Most tools now take a `debug` configuration option. When `True`, they emit log entries to help diagnose problems in configuration.

JSON

There's a new pairs of tools for JSON: `json_in` checks the Content-Type of the request and reads the body, decoding it and placing it into `request.json`; `json_out` sets the Content-Type response header and encodes the page handler output to JSON.

Sessions

The session cleanup thread can be completely disabled now by setting `tools.sessions.clean_freq` to 0 or None. This is required for Google App Engine, which does not allow the creation of new threads.

Until now, all session cookies expired according to `tools.sessions.timeout`. Starting in 3.2, if `tools.sessions.persistent` is `False`, the cookies will expire when the user closes their browser. See #870.

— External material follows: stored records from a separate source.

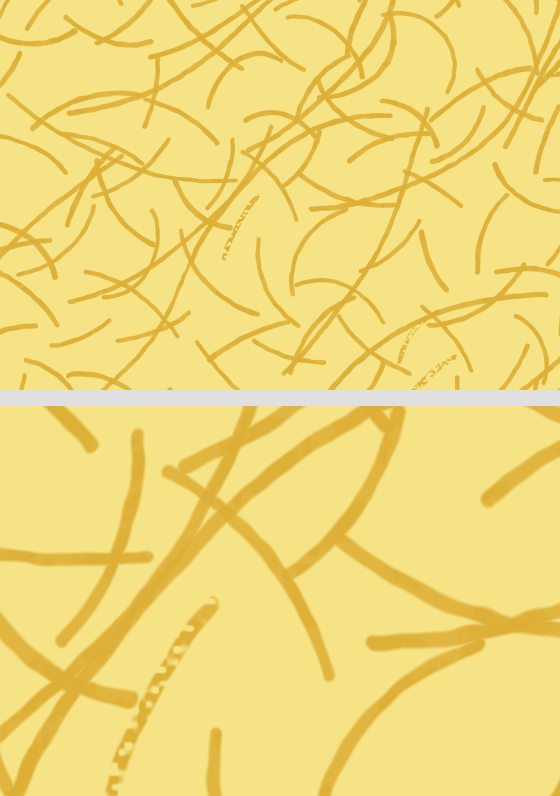
Top, the full canvas; bottom, a detail of the centre.
A WebGL 1 fragment shader for this pattern:

```glsl
precision highp float;
// Hand-drawn network of curved ochre brush strokes on pale yellow paper.
uniform vec2 u_resolution;

const vec3 PAPER = vec3(0.962, 0.89, 0.522);
const vec3 OCHRE = vec3(0.882, 0.712, 0.25);
const vec3 DEEP_OCHRE = vec3(0.866, 0.685, 0.215);

vec4 hash4(vec2 p) {
  vec4 q = fract(p.xyxy * vec4(0.1031, 0.1030, 0.0973, 0.1099));
  q += dot(q, q.wzxy + 33.33);
  return fract((q.xxyz + q.yzzw) * q.zywx);
}

float noise(vec2 p) {
  vec2 i = floor(p), f = fract(p);
  f = f * f * (3.0 - 2.0 * f);
  float low = mix(hash4(i).x, hash4(i + vec2(1.0, 0.0)).x, f.x);
  float high = mix(hash4(i + vec2(0.0, 1.0)).x, hash4(i + 1.0).x, f.x);
  return mix(low, high, f.y);
}

vec2 wobble(vec2 p) {
  return vec2(noise(p), noise(p + 37.7)) - 0.5;
}

vec2 rotate(vec2 p, float angle) {
  float c = cos(angle), s = sin(angle);
  return vec2(c * p.x + s * p.y, c * p.y - s * p.x);
}

// Distance to an arc through the origin, curving towards +y
float arcDistance(vec2 p, float radius, float halfLength) {
  vec2 q = vec2(abs(p.x), radius - p.y);
  float spread = halfLength / radius;
  vec2 tip = radius * vec2(sin(spread), cos(spread));
  return atan(q.x, q.y) < spread ? abs(length(q) - radius) : length(q - tip);
}

// Adds one jittered stroke per cell; ink holds (union, sum) of coverage
void addStrokes(vec2 p, float cell, float isLong, float grain, float soft, inout vec2 ink) {
  vec2 home = floor(p / cell);
  for (int j = -2; j <= 2; j++) {
    for (int i = -2; i <= 2; i++) {
      vec2 id = home + vec2(float(i), float(j));
      vec4 a = hash4(id + 71.0 + 130.0 * isLong);
      vec4 b = hash4(id + 213.0 + 90.0 * isLong);

      // Short strokes alternate along and across; long ones mostly run along
      float across = mix(mod(id.x + id.y, 2.0), step(0.68, b.w), isLong);
      float angle = across * 1.57 + (a.z - 0.5) * mix(1.1, 0.7, isLong);
      vec2 local = rotate(p - (id + 0.5 + (a.xy - 0.5) * 0.55) * cell, angle);
      local.y *= b.x < mix(0.5, 0.7, isLong) ? 1.0 : -1.0;

      float radius = mix(mix(0.13, 0.42, b.y), mix(0.5, 1.3, b.y), isLong);
      float halfLength = mix(mix(0.08, 0.165, a.w), mix(0.3, 0.54, a.w), isLong);
      float d = arcDistance(local, radius, halfLength) - mix(0.0053, 0.0068, b.z);
      float cover = 1.0 - smoothstep(-soft, soft, d);

      // A few strokes are drawn with a dry brush
      float dry = (1.0 - isLong) * step(0.94, fract(b.z * 17.0));
      cover *= mix(1.0, smoothstep(0.2, 0.65, grain), dry);
      ink = vec2(max(ink.x, cover), ink.y + cover);
    }
  }
}

void main() {
  vec2 uv = gl_FragCoord.xy / u_resolution.y;
  float soft = max(0.002, 0.75 / u_resolution.y);
  float grain = noise(uv * 170.0);

  // Slow bends give S-curves, fine ones roughen the brush edge
  vec2 p = uv + 0.05 * wobble(uv * 3.6) + 0.003 * wobble(uv * 55.0);
  p = rotate(p, 0.86) + 6.0;

  vec2 ink = vec2(0.0);
  addStrokes(p, 0.4, 1.0, grain, soft, ink);
  addStrokes(p, 0.15, 0.0, grain, soft, ink);

  // Overlaps and uneven pigment deepen the ochre
  float pigment = smoothstep(0.42, 0.6, noise(uv * 28.0) * 0.7 + grain * 0.3);
  float depth = max(clamp(ink.y - ink.x, 0.0, 1.0), pigment * 0.85);
  vec3 color = mix(PAPER, mix(OCHRE, DEEP_OCHRE, depth), ink.x);
  gl_FragColor = vec4(color, 1.0);
}
```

There's a new `tools.sessions.pickle_procotol` attribute, and the default has been changed to `pickle.HIGHEST_PROTOCOL`.

Caching

The caching tool now stores separate responses based on varying request header values (as required by the HTTP spec).

It also does antistampeding by default; that is, when one thread begins to calculate a cached response, other competing requests will wait for it to finish and then return its result.

Finally, there's more (as in "some") support for Cache-Control (and Pragma) request header values `max-age` and `no-cache`, and response header values `no-cache` and `no-store`.

autovary

`tools.autovary` keeps track of which request headers your application accesses, and auto-populates the Vary response header.

auth

Thanks to visteya, the existing `basic_auth` and `digest_auth` tools have been supplemented with `tools.auth_basic` and `tools.auth_digest`. See #913 and #914 for all the reasons why you should switch.

trailing_slash

The `trailing_slash` tool has a new `status` argument, to allow XmlHttpRequest's to receive 307 redirects. Defaults to 301.

gzip

The gzip tool now allows for simple pattern matching such as `text/*` or `application/*+xml` in its `mime_types` parameter.

Updated